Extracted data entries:
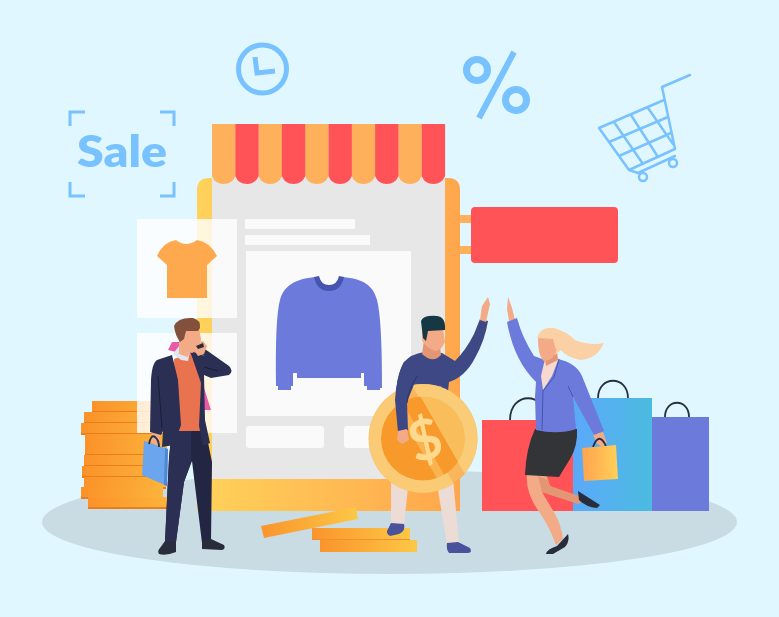
<!DOCTYPE html>
<html lang="en">
<head>
<meta charset="utf-8">
<title>Online shop sale</title>
<style>
:root{--sky:#e1f7ff;--line:#78c2ff;--ground:#c9dce3;--red:#ff5358;--orange:#ffb05a;--amber:#ffa94f;--screen:#e7e7e8;--violet:#6c7bdb;--violet-dark:#4653b0;--navy:#3e4885;--suit:#2b2f54;--suit-dark:#222643;--skin:#f3aa87;--skin-dark:#e39673;--ink:#292d3b;--bag-blue:#6ba5ee;--bag-fold:#4e87d3;--pink:#e95aa8}
html,body{margin:0;height:100%;overflow:hidden;background:var(--sky)}
.scene{display:block;width:779px;height:617px;background:var(--sky)}
.icon{fill:none;stroke:var(--line)}
.sale{font:900 43px Lato,"Open Sans",sans-serif;fill:var(--line)}
.dollar{font:700 56px Lato,"Open Sans",sans-serif;fill:#ffd98d}
.red{fill:var(--red)}.orange{fill:var(--orange)}.amber{fill:var(--amber)}
.violet{fill:var(--violet)}.violet-dark{fill:var(--violet-dark)}
.navy{fill:var(--navy)}.suit{fill:var(--suit)}.suit-dark{fill:var(--suit-dark)}
.skin{fill:var(--skin)}.skin-dark{fill:var(--skin-dark)}.ink{fill:var(--ink)}
.card{fill:#fff;fill-opacity:.8}
.handle{fill:none;stroke:#263042;stroke-width:1.8}
</style>
</head>
<body>
<svg class="scene" viewBox="0 0 779 617" role="img" aria-label="Shoppers in front of an online store on a phone">
<defs>
<linearGradient id="phone-body"><stop offset="0" stop-color="#ffd25a"/><stop offset="1" stop-color="#ffa64c"/></linearGradient>
<linearGradient id="coin-edge"><stop offset="0" stop-color="#fb9229"/><stop offset="1" stop-color="#fbb43c"/></linearGradient>
<linearGradient id="coin-bright"><stop offset="0" stop-color="#fa942c"/><stop offset="1" stop-color="#fcc846"/></linearGradient>
<linearGradient id="blue-bag"><stop offset="0" stop-color="#5ba9fa"/><stop offset="1" stop-color="#4cbbe0"/></linearGradient>
<linearGradient id="gold-bag"><stop offset="0" stop-color="#ffa34e"/><stop offset="1" stop-color="#ffd058"/></linearGradient>
<path id="stripe" d="M0 124H23.4V176Q20 184 11.7 184Q3 184 0 176Z"/>
<g id="coin-side"><rect width="82" height="12" fill="url(#coin-edge)"/><rect y="10" width="82" height="2" fill="#ea7d1c"/></g>
<clipPath id="coin-clip"><circle cx="423" cy="438.500" r="54.500"/></clipPath>
</defs>

<ellipse class="ground" cx="389.500" cy="522" rx="347.500" ry="52" fill="var(--ground)"/>

<g id="sale-tag">
<path class="icon" stroke-width="3" d="M70 126V112H85M160 112H174V126M174 182V196H160M85 196H70V182"/>
<text class="sale" x="77" y="167" textLength="90" lengthAdjust="spacingAndGlyphs">Sale</text>
</g>
<g id="clock" class="icon" stroke-width="5">
<circle cx="262.500" cy="69" r="24"/><path d="M255 57L257 73L275 71"/>
</g>
<g id="percent" class="icon" stroke-width="7">
<circle cx="477" cy="70" r="10.500"/><circle cx="516" cy="100" r="10.500"/><path stroke-width="6" d="M514 52L479 118"/>
</g>
<g id="cart" class="icon" stroke-width="2.500" stroke-linejoin="round" stroke-linecap="round">
<path d="M690 75L662 87L675 149L629 170L599 128L664 100M609 142L668 117M619 156L671 133M614 122L643 164M631 115L658 157M648 108L673 144M629 170L638 173L675 156"/>
<circle cx="643" cy="177" r="4"/><circle cx="673" cy="163" r="4"/>
</g>

<g id="coin-stack">
<use href="#coin-side" x="92" y="401"/><use href="#coin-side" x="84" y="412"/><use href="#coin-side" x="81" y="423"/>
<use href="#coin-side" x="85" y="434"/><use href="#coin-side" x="85" y="444"/><use href="#coin-side" x="84" y="455"/>
<use href="#coin-side" x="82" y="466"/><use href="#coin-side" x="84" y="477"/><use href="#coin-side" x="81" y="487"/><use href="#coin-side" x="88" y="497"/>
</g>

<g id="phone">
<path fill="url(#phone-body)" d="M197 511V190Q197 178 209 178H448Q460 178 460 190V511Z"/>
<rect x="212" y="172" width="233" height="307" fill="var(--screen)"/>
<g id="awning">
<g class="orange"><use href="#stripe" x="212"/><use href="#stripe" x="258.600"/><use href="#stripe" x="305.200"/><use href="#stripe" x="351.800"/><use href="#stripe" x="398.400"/></g>
<g class="red"><use href="#stripe" x="235.300"/><use href="#stripe" x="281.900"/><use href="#stripe" x="328.500"/><use href="#stripe" x="375.100"/><use href="#stripe" x="421.700"/></g>
</g>
<g class="card">
<rect x="137" y="219" width="100" height="99"/><rect x="137" y="333" width="100" height="100"/>
<rect x="245" y="219" width="110" height="10"/><rect x="245" y="235" width="125" height="10"/>
<rect x="246" y="251" width="165" height="165"/>
<rect x="246" y="426" width="78" height="22" rx="3"/><rect x="344" y="426" width="67" height="22" rx="3"/>
</g>
<path id="tshirt" class="amber" d="M176 240Q186 248 197 240Q210 242 217 256L207 265V298H167V265L157 256Q163 242 176 240Z"/>
<path id="dress" fill="var(--pink)" d="M172 342H204L199 372L211 410H180V353L168 350Z"/>
<g id="sweater">
<path class="violet" d="M315 277Q329 298 343 277C363 279 373 285 377 300Q382 318 382 388H380V390H367V386H364V373H361V378H297V373H293V386H291V390H278V386H276Q275 318 280 300C284 285 296 279 315 277Z"/>
<path class="violet-dark" d="M314 277L319 276Q321 285 329 285Q337 285 339 276L344 277Q341 291 329 291Q317 291 314 277Z"/>
</g>
</g>

<g id="shop-sign">
<path class="orange" d="M460 215H472V223H460ZM460 246H472V254H460Z"/>
<rect class="red" x="471" y="207" width="147" height="56" rx="4"/>
</g>

<g id="big-bags">
<path class="handle" d="M510 420C510 391 546 391 546 420M598 398C598 375 628 375 628 398M665 417C665 398 689 398 689 417"/>
<rect class="red" x="482" y="420" width="92" height="91"/>
<rect x="573" y="398" width="79" height="113" fill="url(#blue-bag)"/>
<rect class="violet" x="652" y="417" width="57" height="94"/>
</g>

<g id="loose-coins">
<path fill="url(#coin-bright)" d="M261 526L356 507L358 519L264 538Z"/>
<rect x="312" y="528" width="98" height="12" fill="url(#coin-bright)"/>
<rect x="320" y="540" width="97" height="12" fill="url(#coin-bright)"/>
<path d="M312 539.500H410" stroke="#f58e2c"/>
</g>

<g id="businessman">
<path class="skin" d="M152 430L160 432L160 442L155 447L151 440Z"/>
<path class="suit-dark" d="M172 428H205L212 462L211 541L202 543L192 461L184 482L176 542H165L169 458Z"/>
<path class="suit" d="M172 428H191V462L184 482L176 542H165L169 458Z"/>
<path class="ink" d="M165 541H176V552Q166 556 159 554Q157 551 160 548ZM202 541L211 539L224 545Q226 549 222 550L202 549Z"/>
<path fill="#e9734e" d="M174 359L190 353L201 361L203 431H176Z"/>
<path fill="#dfe6ee" d="M173 354L179 346L190 352L188 361L181 360Z"/>
<path class="skin" d="M179 340L192 345L188 357L179 354Z"/>
<path class="suit" d="M172 355L157 360Q152 363 151 380L150 432L161 435L163 431L162 447L174 445L181 425L178 380Z"/>
<path class="suit" d="M190 351L205 356L213 360L199 353L202 347L229 366Q234 371 229 375L211 378L204 375L205 420L210 443L203 446L199 426L201 383Z"/>
<path d="M158 376L162 428M204 367L218 371" fill="none" stroke="#191d38"/>
<path class="skin" d="M180 329L199 328L201 339Q200 351 192 353Q183 351 180 341Z"/>
<path fill="#83503b" d="M174 326Q178 317 193 318Q201 320 200 328L198 331H186L184 339L180 342Q175 335 174 326Z"/>
<path class="skin" d="M195 343L203 341L207 346L204 354L198 356L194 350Z"/>
<path class="ink" d="M196 346L203 343L204 347L198 349Z"/>
</g>

<g id="businessman-shopping-bag">
<path fill="var(--bag-blue)" d="M144 441L168 449L167 486L142 475Z"/>
<path fill="var(--bag-fold)" d="M165 448L168 449L167 486L164 485Z"/>
<path class="handle" d="M149 444Q151 434 155 437Q159 440 159 447"/>
</g>

<g id="coin-carrier">
<path fill="#ecdcd5" d="M391 478H409L404 525L391 527ZM436 478H453L459 544H447Z"/>
<path fill="#4a529b" d="M391 523L404 524Q406 531 399 534L390 536Q385 533 388 529ZM447 543L458 542L470 548Q473 553 467 553H449Q446 549 447 543Z"/>
<path class="navy" d="M424 352L442 353L455 361Q466 350 474 334L480 319L488 321Q485 340 475 358Q465 377 449 382L447 401H396Q396 375 404 362Q411 354 424 352Z"/>
<path class="skin" d="M480 320L482 306L488 297L490 304L486 322Z"/>
<path class="skin-dark" d="M424 340L440 347L441 355Q433 364 422 354Z"/>
<path class="skin" d="M422 329H443L445 342Q441 351 435 351Q426 348 422 340Z"/>
<path fill="#163744" d="M421 321Q423 315 437 316Q446 317 445 330L428 331L426 341L423 338Z"/>
<g id="dollar-coin">
<circle cx="423" cy="438.500" r="54.500" fill="#f9c161"/>
<circle cx="423" cy="438.500" r="42" fill="#f8992b"/>
<g clip-path="url(#coin-clip)">
<path fill="#fbc768" fill-opacity=".8" d="M411 380H485V480L466 476Z"/>
<path fill="#f8992b" d="M397 388L411 384L465 474L454 484Z"/>
<path fill="#fbc768" fill-opacity=".6" d="M391 398L396 391L450 485L443 489Z"/>
</g>
<circle cx="423" cy="438.500" r="48" fill="none" stroke="#fbd389" stroke-opacity=".5" stroke-width="12"/>
<text class="dollar" x="425" y="460" text-anchor="middle" transform="rotate(-17 424 440)">$</text>
</g>
<path class="navy" d="M404 362Q396 378 395 400L398 432L408 430L407 402L419 372Z"/>
<path class="skin" d="M398 431L407 429L409 440L402 444L397 440Z"/>
<path d="M417 376Q408 390 407 403" fill="none" stroke="#2b346d"/>
</g>

<g id="shopper-woman">
<path class="skin" d="M527 474H546L550 486Q569 494 582 497L579 504L542 492L555 514Q561 524 563 539L556 545Q550 528 540 513Q525 493 527 474Z"/>
<path class="skin-dark" d="M538 476L548 480L550 486L582 497L579 504L542 492Z"/>
<path class="ink" d="M578 491L600 505L597 508Q586 507 579 500ZM568 534Q570 541 565 547L553 554H546Q547 549 557 546Z"/>
<path fill="#333438" d="M535 429H577Q578 446 570 459L559 477L525 475Q526 448 535 429Z"/>
<path class="skin" d="M509 321L507 309L508 297L512 308L515 320ZM593 434L603 432L607 443L602 447L596 443Z"/>
<path class="violet" d="M507 322L517 318Q522 337 534 356L545 360L558 359Q576 363 582 376L604 431L594 435L573 397L576 429Q558 435 536 430L535 397L536 382Q514 361 507 322Z"/>
<path fill="#f7d9d0" d="M545 359L559 358L552 376L543 390L541 376Z"/>
<path d="M559 359L554 377L543 391L542 430M573 397L568 386" fill="none" stroke="#4653b0"/>
<path class="skin-dark" d="M543 346L557 351L558 360L546 366Z"/>
<path fill="#fbd0a4" d="M538 338Q541 326 554 328Q566 331 575 340Q590 346 604 343Q597 359 580 360Q566 357 561 350L555 355L551 342Z"/>
<path class="skin" d="M538 338Q547 333 553 337L557 349Q554 361 544 361Q538 357 538 338Z"/>
<path fill="#fbd0a4" d="M537 338Q540 327 552 328L562 340L556 350L553 339Z"/>
<path class="handle" d="M593 447Q599 431 606 446"/>
<path fill="url(#gold-bag)" d="M582 448L616 445L618 479L584 481Z"/>
</g>
</svg>
</body>
</html>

§ Task goal
Whenever a line of the records holds the string "blue", pick it out and copy it.

§ Worked solution
:root{--sky:#e1f7ff;--line:#78c2ff;--ground:#c9dce3;--red:#ff5358;--orange:#ffb05a;--amber:#ffa94f;--screen:#e7e7e8;--violet:#6c7bdb;--violet-dark:#4653b0;--navy:#3e4885;--suit:#2b2f54;--suit-dark:#222643;--skin:#f3aa87;--skin-dark:#e39673;--ink:#292d3b;--bag-blue:#6ba5ee;--bag-fold:#4e87d3;--pink:#e95aa8}
<linearGradient id="blue-bag"><stop offset="0" stop-color="#5ba9fa"/><stop offset="1" stop-color="#4cbbe0"/></linearGradient>
<rect x="573" y="398" width="79" height="113" fill="url(#blue-bag)"/>
<path fill="var(--bag-blue)" d="M144 441L168 449L167 486L142 475Z"/>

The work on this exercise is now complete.